But schools say some pupils have been disadvantaged by tests not working, test links not arriving or formatting issues stopping them completing questions.
A number of the tests were administered by the exam board Cambridge Assessment, which is looking into the issues as a “matter of urgency”.
Deepa Jethwa, the policy manager at the Sixth Form Colleges Association, said many of its members had experienced problems. “We hope that the special consideration process they have in place will help to compensate for the technical issues students faced that were no fault of their own.”
Eight pupils at Chiswick School in west London sat a variety of admission exams.
The school registered for the tests in September.

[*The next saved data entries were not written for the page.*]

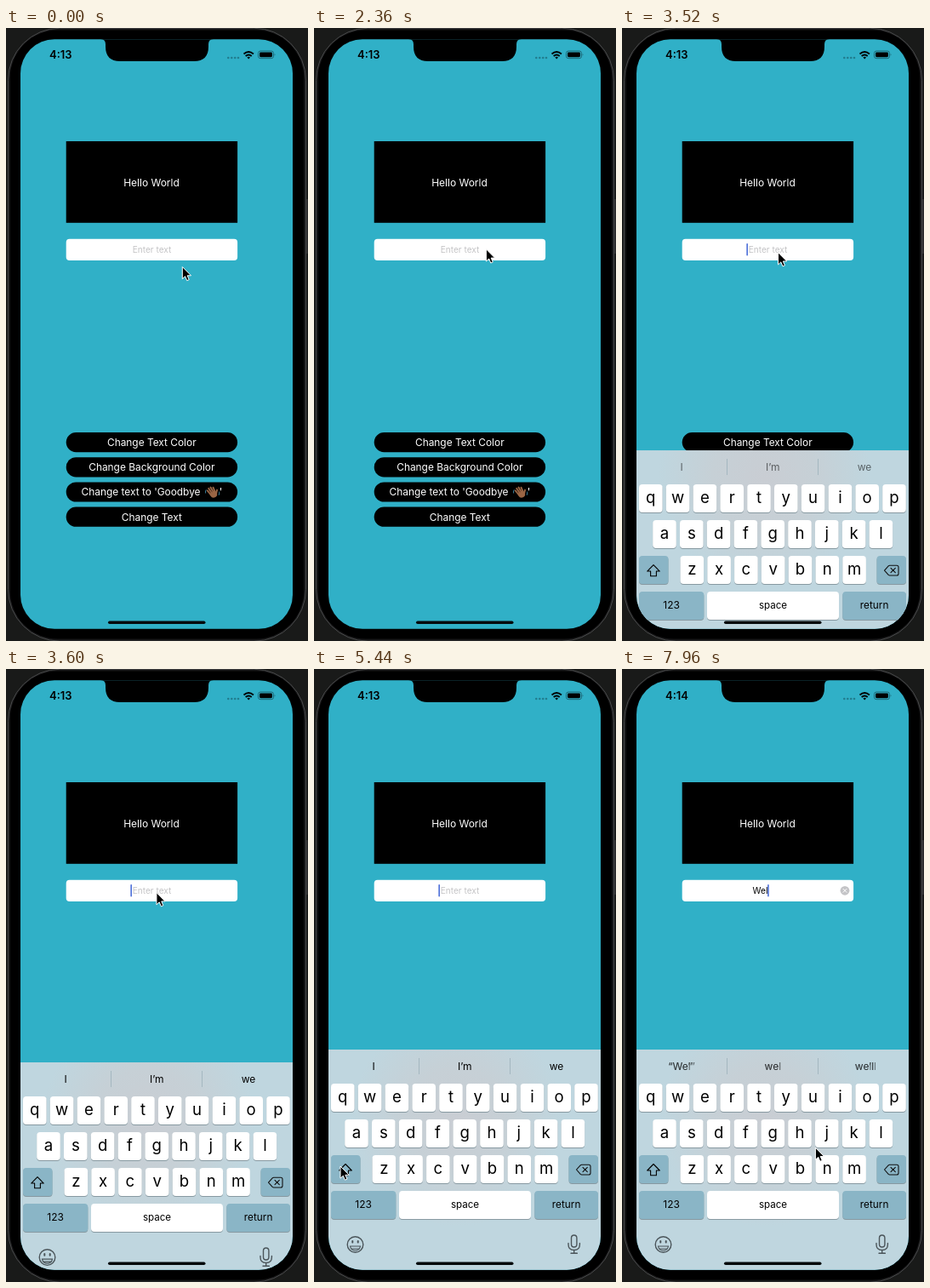
Recreate the animation shown at these times as an HTML page. Size 355x720 px, loop 8000 ms.

```html
<!DOCTYPE html>
<html lang="en">
<head>
<meta charset="utf-8">
<title>Text field demo</title>
<style>
  html, body { margin: 0; width: 100%; height: 100%; overflow: hidden; background: #191a19; }
  svg { display: block; width: 355px; height: 720px; }
  text { font-family: Inter, Roboto, "Liberation Sans", sans-serif; }
  .mid { text-anchor: middle; }
</style>
</head>
<body>
<svg id="stage" viewBox="0 0 355 720" xmlns="http://www.w3.org/2000/svg">
  <defs>
    <clipPath id="screen"><rect x="17" y="13.3" width="320" height="692.5" rx="40"/></clipPath>
    <radialGradient id="glow" gradientUnits="userSpaceOnUse" cx="168" cy="530" r="125">
      <stop offset="0" stop-color="#c9cdd3"/>
      <stop offset=".5" stop-color="#c6d0d6"/>
      <stop offset="1" stop-color="#bfd6df"/>
    </radialGradient>
  </defs>

  <rect width="355" height="720" fill="#191a19"/>
  <rect x="352.5" y="201" width="2.5" height="64" fill="#2c2c2d"/>
  <rect x="2.5" y=".2" width="350" height="720" rx="61" fill="#161617" stroke="#4a4b4c"/>
  <rect x="5" y="2.5" width="345" height="715" rx="56" fill="#000"/>

  <g clip-path="url(#screen)">
    <rect x="17" y="13" width="320" height="693" fill="#30b0c7"/>

    <rect x="70.700" y="133" width="201.400" height="95.800"/>
    <text class="mid" x="171" y="186" font-size="12" fill="#fff">Hello World</text>

    <rect x="70.700" y="247.700" width="201.400" height="25.200" rx="4" fill="#fff"/>
    <text id="hint" class="mid" x="171.500" y="264" font-size="10.100" fill="#c4c4c6">Enter text</text>
    <text id="typed" class="mid" x="162.500" y="264" font-size="10.100"></text>
    <rect id="caret" y="253" width="1.500" height="14.500" rx=".7" fill="#3f64d6"/>
    <g id="clear">
      <circle cx="262" cy="260.300" r="5.400" fill="#c4c4c7"/>
      <path d="M260 258.300l4 4m0-4l-4 4" stroke="#fff" stroke-linecap="round"/>
    </g>

    <g id="buttons" font-size="11.900"></g>
    <g transform="translate(242.800 545.500) rotate(-32)" fill="none" stroke="#9a6544" stroke-linecap="round">
      <path d="M-3.300 0L-4-5M-1.200 0L-1.400-6.500M1-.5L1.200-6.300M3 0L3.700-4.600M2.500 4L6 .3" stroke-width="1.900"/>
      <path d="M-4.200-.5H4V3Q3.500 6.500 0 6.500Q-4.200 6.500-4.200 2Z" fill="#9a6544" stroke="none"/>
      <path d="M-5-6.500q-1.800 .8-2.200 2.800M4.800 6.300q1.800-1 2.200-2.600" stroke="#3f8fb0" stroke-width=".9"/>
    </g>

    <rect id="panel" x="17" width="320" height="262" fill="url(#glow)"/>
    <g id="keyboard">
      <path d="M123.500 10v19M230.500 10v19" stroke="#a4b7c0"/>
      <g id="hints" font-size="12"></g>
      <g id="keys" class="mid"></g>
      <path id="shift" d="M37 134.500l7.300 7.500h-3.900v5.700h-6.800V142h-3.900Z" stroke="#000" stroke-width="1.100" stroke-linejoin="round"/>
      <g fill="none" stroke="#111" stroke-width="1.100" stroke-linecap="round" stroke-linejoin="round">
        <path d="M308.500 141l4.700-5.200q.6-.6 1.400-.6h8.400q2 0 2 2v7.800q0 2-2 2h-8.400q-.8 0-1.400-.6Z"/>
        <path d="M316 138.300l5.300 5.300m0-5.300l-5.300 5.300"/>
      </g>
      <g fill="none" stroke="#4b555a" stroke-width="1.400" stroke-linecap="round">
        <circle cx="48.500" cy="229" r="9.300"/>
        <path d="M42.500 231h12q-1 5-6 5t-6-5ZM43.500 234h10" stroke-width="1.200"/>
        <path d="M45.300 225v1.600M51.700 225v1.600" stroke-width="2"/>
        <rect x="302.500" y="218" width="6.400" height="14" rx="3.200"/>
        <path d="M299 227.500v1.500q0 6.500 6.700 6.500t6.700-6.500v-1.500M305.700 235.500v3.500M302 239.200h7.400"/>
      </g>
    </g>
    <rect x="120" y="696.500" width="114.500" height="3.600" rx="1.800" fill="#050a0c"/>

    <path d="M111 13Q117 13 117 19V22Q117 39 134 39H221Q238 39 238 22V19Q238 13 244 13Z"/>
    <text id="clock" x="51" y="36" font-size="13" font-weight="600"></text>
    <g fill="#217d8f">
      <circle cx="261.300" cy="35" r="1.300"/><circle cx="265.300" cy="35" r="1.300"/>
      <circle cx="269.200" cy="35" r="1.300"/><circle cx="273" cy="35" r="1.300"/>
    </g>
    <g fill="none" stroke="#000" stroke-width="1.900">
      <path d="M279.500 30.500q5.700-5.200 11.400 0M281.700 33q3.500-3.200 7 0"/>
      <path d="M283.400 34.500q1.800-1.500 3.600 0l-1.800 1.900Z" fill="#000" stroke="none"/>
    </g>
    <rect x="296.500" y="27" width="18" height="8.700" rx="2.600" fill="none" stroke="#1d6877"/>
    <rect x="298" y="28.500" width="15" height="5.700" rx="1.400"/>
    <path d="M315.700 29.800q1.700 1.500 0 3Z" fill="#1d6877"/>
  </g>

  <path id="cursor" d="M0 0V14.200L3.300 11.200L5.400 16.200L7.900 15.100L5.800 10.300H10.200Z" stroke="#fff" stroke-width="1" stroke-linejoin="round"/>
</svg>

<script>
const LOOP = 8000;
const $ = id => document.getElementById(id);

function add(parent, tag, attrs, label) {
  const el = document.createElementNS("http://www.w3.org/2000/svg", tag);
  for (const k in attrs) el.setAttribute(k, attrs[k]);
  if (label) el.textContent = label;
  parent.appendChild(el);
  return el;
}

// Buttons
const buttonY = i => 475 + 29.2 * i;
["Change Text Color", "Change Background Color", "Change text to 'Goodbye", "Change Text"].forEach((label, i) => {
  const y = buttonY(i);
  add($("buttons"), "rect", { x: 70.7, y, width: 201.4, height: 23.2, rx: 11.6 });
  const pos = i === 2 ? { x: 88.5 } : { x: 171.3, class: "mid" };
  add($("buttons"), "text", { ...pos, y: y + 16, fill: "#fff" }, label);
});
add($("buttons"), "text", { x: 250.8, y: buttonY(2) + 16, fill: "#fff" }, "'");

// Keyboard, placed relative to its top edge
const letters = [];
function key(x, y, w, label, size, fill = "#fff") {
  const box = { x, width: w, height: 33, rx: 4 };
  add($("keys"), "rect", { ...box, y: y + 1, fill: "#8799a1" });
  const face = add($("keys"), "rect", { ...box, y, fill });
  const text = add($("keys"), "text", { x: x + w / 2, y: y + (size > 15 ? 22 : 20.3), "font-size": size }, label);
  if (size > 15) letters.push(text);
  return face;
}
[["qwertyuiop", 20], ["asdfghjkl", 36.2], ["zxcvbnm", 68.5]].forEach(([row, x], r) =>
  [...row].forEach((c, i) => key(x + 31.8 * i, 40 + 42 * r, 27.6, c, 18.6)));
const GREY = "#8ab5c6";
const shiftKey = key(20, 124, 34.5, "", 12, GREY);
key(299.5, 124, 34.5, "", 12, GREY);
key(20, 166, 76.3, "123", 12, GREY);
key(100, 166, 155, "space", 11.6);
key(259.3, 166, 74.7, "return", 11.8, GREY);

// Suggestions: two layers that cross-fade
const slots = [70, 177.3, 285];
const layers = [0, 1].map(() => slots.map(() => add($("hints"), "text", { y: 24 })));
const hints = [
  [0, "", "", ""],
  [3440, "I", "I’m", "we"],
  [6590, "“W”", "", ""],
  [6960, "“We”", "we", "we’ll"],
  [7880, "“Wel”", "wel", "well"]
];

const typing = [[3320, ""], [6570, "W"], [6940, "We"], [7860, "Wel"]];

// Pointer path: time, x, y
const path = [
  [0, 207.3, 280.5], [520, 207.3, 280.5], [800, 205.5, 272], [1440, 205.5, 272],
  [1560, 202.8, 262], [1720, 202.8, 262], [1760, 202.5, 261.6], [2320, 202.5, 261.6],
  [2360, 202.4, 259.8], [2800, 193, 264.5], [2960, 193, 264.5], [3200, 189.6, 265.8], [3400, 189.6, 265.8],
  [3600, 177, 262.6], [3800, 158, 282], [4200, 105, 400], [4560, 62, 505],
  [5000, 36, 575], [5240, 31, 584], [5600, 31, 584], [6000, 50, 535],
  [6320, 61, 500], [6560, 62, 500], [6720, 94, 499.3], [6900, 94, 499.3],
  [7400, 250, 530], [7660, 304, 541], [7840, 304, 541], [7960, 228, 562], [8000, 206, 568]
];

const clamp = v => Math.max(0, Math.min(1, v));
const lastAt = (list, t) => list.reduce((found, e, i) => e[0] <= t ? i : found, -1);

function slope(i, d) {
  if (!path[i - 1] || !path[i + 1]) return 0;
  const rate = j => (path[j + 1][d] - path[j][d]) / (path[j + 1][0] - path[j][0]);
  const a = rate(i - 1), b = rate(i);
  return a * b <= 0 ? 0 : 2 * a * b / (a + b);
}

// Monotone cubic interpolation
function along(t, d) {
  const i = Math.min(lastAt(path, t), path.length - 2);
  const p = path[i], q = path[i + 1], h = q[0] - p[0], u = (t - p[0]) / h;
  const s = u * u * (3 - 2 * u);
  return p[d] + (q[d] - p[d]) * s
    + h * u * (1 - u) * ((1 - u) * slope(i, d) - u * slope(i + 1, d));
}

// Critically damped spring
function keyboardTop(t) {
  if (t < 3357) return 720;
  const w = 18.7 * (t - 3357) / 1000;
  return t >= 3780 ? 447 : 447 + 259 * (1 + w) * Math.exp(-w);
}

function drawField(t) {
  const n = lastAt(typing, t);
  const text = n < 0 ? "" : typing[n][1];
  $("typed").textContent = text;
  $("hint").setAttribute("visibility", text ? "hidden" : "visible");
  $("clear").setAttribute("visibility", text ? "visible" : "hidden");
  const x = text ? 162.5 + $("typed").getComputedTextLength() / 2 - .2 : 146.4;
  $("caret").setAttribute("x", x);
  let alpha = 0;
  if (n >= 0) {
    const phase = (t - typing[n][0]) % 1000;
    alpha = phase < 900 ? 1 - clamp((phase - 500) / 100) : (phase - 900) / 100;
  }
  $("caret").setAttribute("opacity", alpha);
}

// Both layers share the left edge of the newer word
function drawHints(t) {
  const n = lastAt(hints, t);
  const mix = clamp((t - hints[n][0]) / 150);
  slots.forEach((center, i) => {
    const older = layers[0][i], newer = layers[1][i];
    older.textContent = n ? hints[n - 1][i + 1] : "";
    newer.textContent = hints[n][i + 1];
    const width = (newer.textContent ? newer : older).getComputedTextLength();
    [older, newer].forEach((el, k) => {
      el.setAttribute("x", center - width / 2);
      el.setAttribute("opacity", k ? mix : 1 - mix);
    });
  });
}

function drawKeyboard(t) {
  const upper = t >= 5600 && t < 6570;
  const top = keyboardTop(t);
  $("panel").setAttribute("y", top);
  $("keyboard").setAttribute("transform", `translate(0 ${top})`);
  letters.forEach(el => {
    const c = el.textContent;
    el.textContent = upper ? c.toUpperCase() : c.toLowerCase();
  });
  shiftKey.setAttribute("fill", upper ? "#fff" : GREY);
  $("shift").setAttribute("fill", upper ? "#000" : "none");
}

function render(t) {
  drawField(t);
  drawHints(t);
  drawKeyboard(t);
  $("clock").textContent = t < 7600 ? "4:13" : "4:14";
  $("cursor").setAttribute("transform", `translate(${along(t, 1)} ${along(t, 2)})`);
}

function tick(now) {
  render(now % LOOP);
  requestAnimationFrame(tick);
}
render(0);
requestAnimationFrame(tick);
</script>
</body>
</html>
```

But on the morning of November 4, the date of the BMAT test, a link to the exam had still not been sent through.
Graham McNamara, the director of sixth form at the school, said the sole pupil sitting the BMAT had to be put in isolation for two-and-a-half hours until the link arrived.
“He couldn’t have his phone and no one could speak to him,” McNamara said. “For him it was stressful – there is a lot riding on him doing well in the exam.”
The student hopes to study at Oxford.
The school had sourced mentoring from a local doctor and had invested hours in exam preparation.
George Budd, the principal of the independent boarding school Moreton Hall in Shropshire, said a specialist exam assistant sat with each of its three pupils before the tests to ensure all equipment was set up correctly.
He said problems could have adversely affected schools in which pupils did not sit the exams often.
Cambridge Assessment said it was “impossible to run tests in centres” because of the large number of candidates around the world who were either self-isolating or subject to restrictions.
As such, BMAT, with other exams such as Thinking Skills Assessment (TSA) and the Test of Mathematics for University Admission (TMUA), were delivered online through a platform provided by Mercer Mettl.
A spokesperson for the board said it had used the platform “successfully to deliver online testing on several occasions”. Most of the 3,000 exam locations around the world had no problems.
“Unfortunately, some centres in the UK experienced technical issues and we are looking into these as a matter of urgency. At this stage, we have not confirmed the number of candidates affected, but it is a small percentage of the total number.”
Analysis of the board’s Twitter feed shows it received 16 complaints regarding links not being sent or logins not working between November 3 and 5.
Another teacher, who wishes to remain anonymous, had a pupil sitting the TSA to study land economy at Cambridge.
The student was unable to properly view sections of the exam as the screen zoomed in on text she was attempting to analyse, making it impossible to read.
“Because it was being invigilated online she didn’t want to run the risk of being accused of plagiarism or communicating during the exam so she stayed silent”, the teacher said.
“She definitely didn’t have the chance to answer the whole paper and is gutted this might count against her.”
The Cambridge Assessment spokesperson added: “It is extremely important to us that no candidate is disadvantaged and we have a special consideration process for any candidate who felt that something on test day – be it a technical or other issue – impeded their ability to answer the questions.”
The board was reviewing such requests and “working closely” with the universities involved. A full update would be made later this week.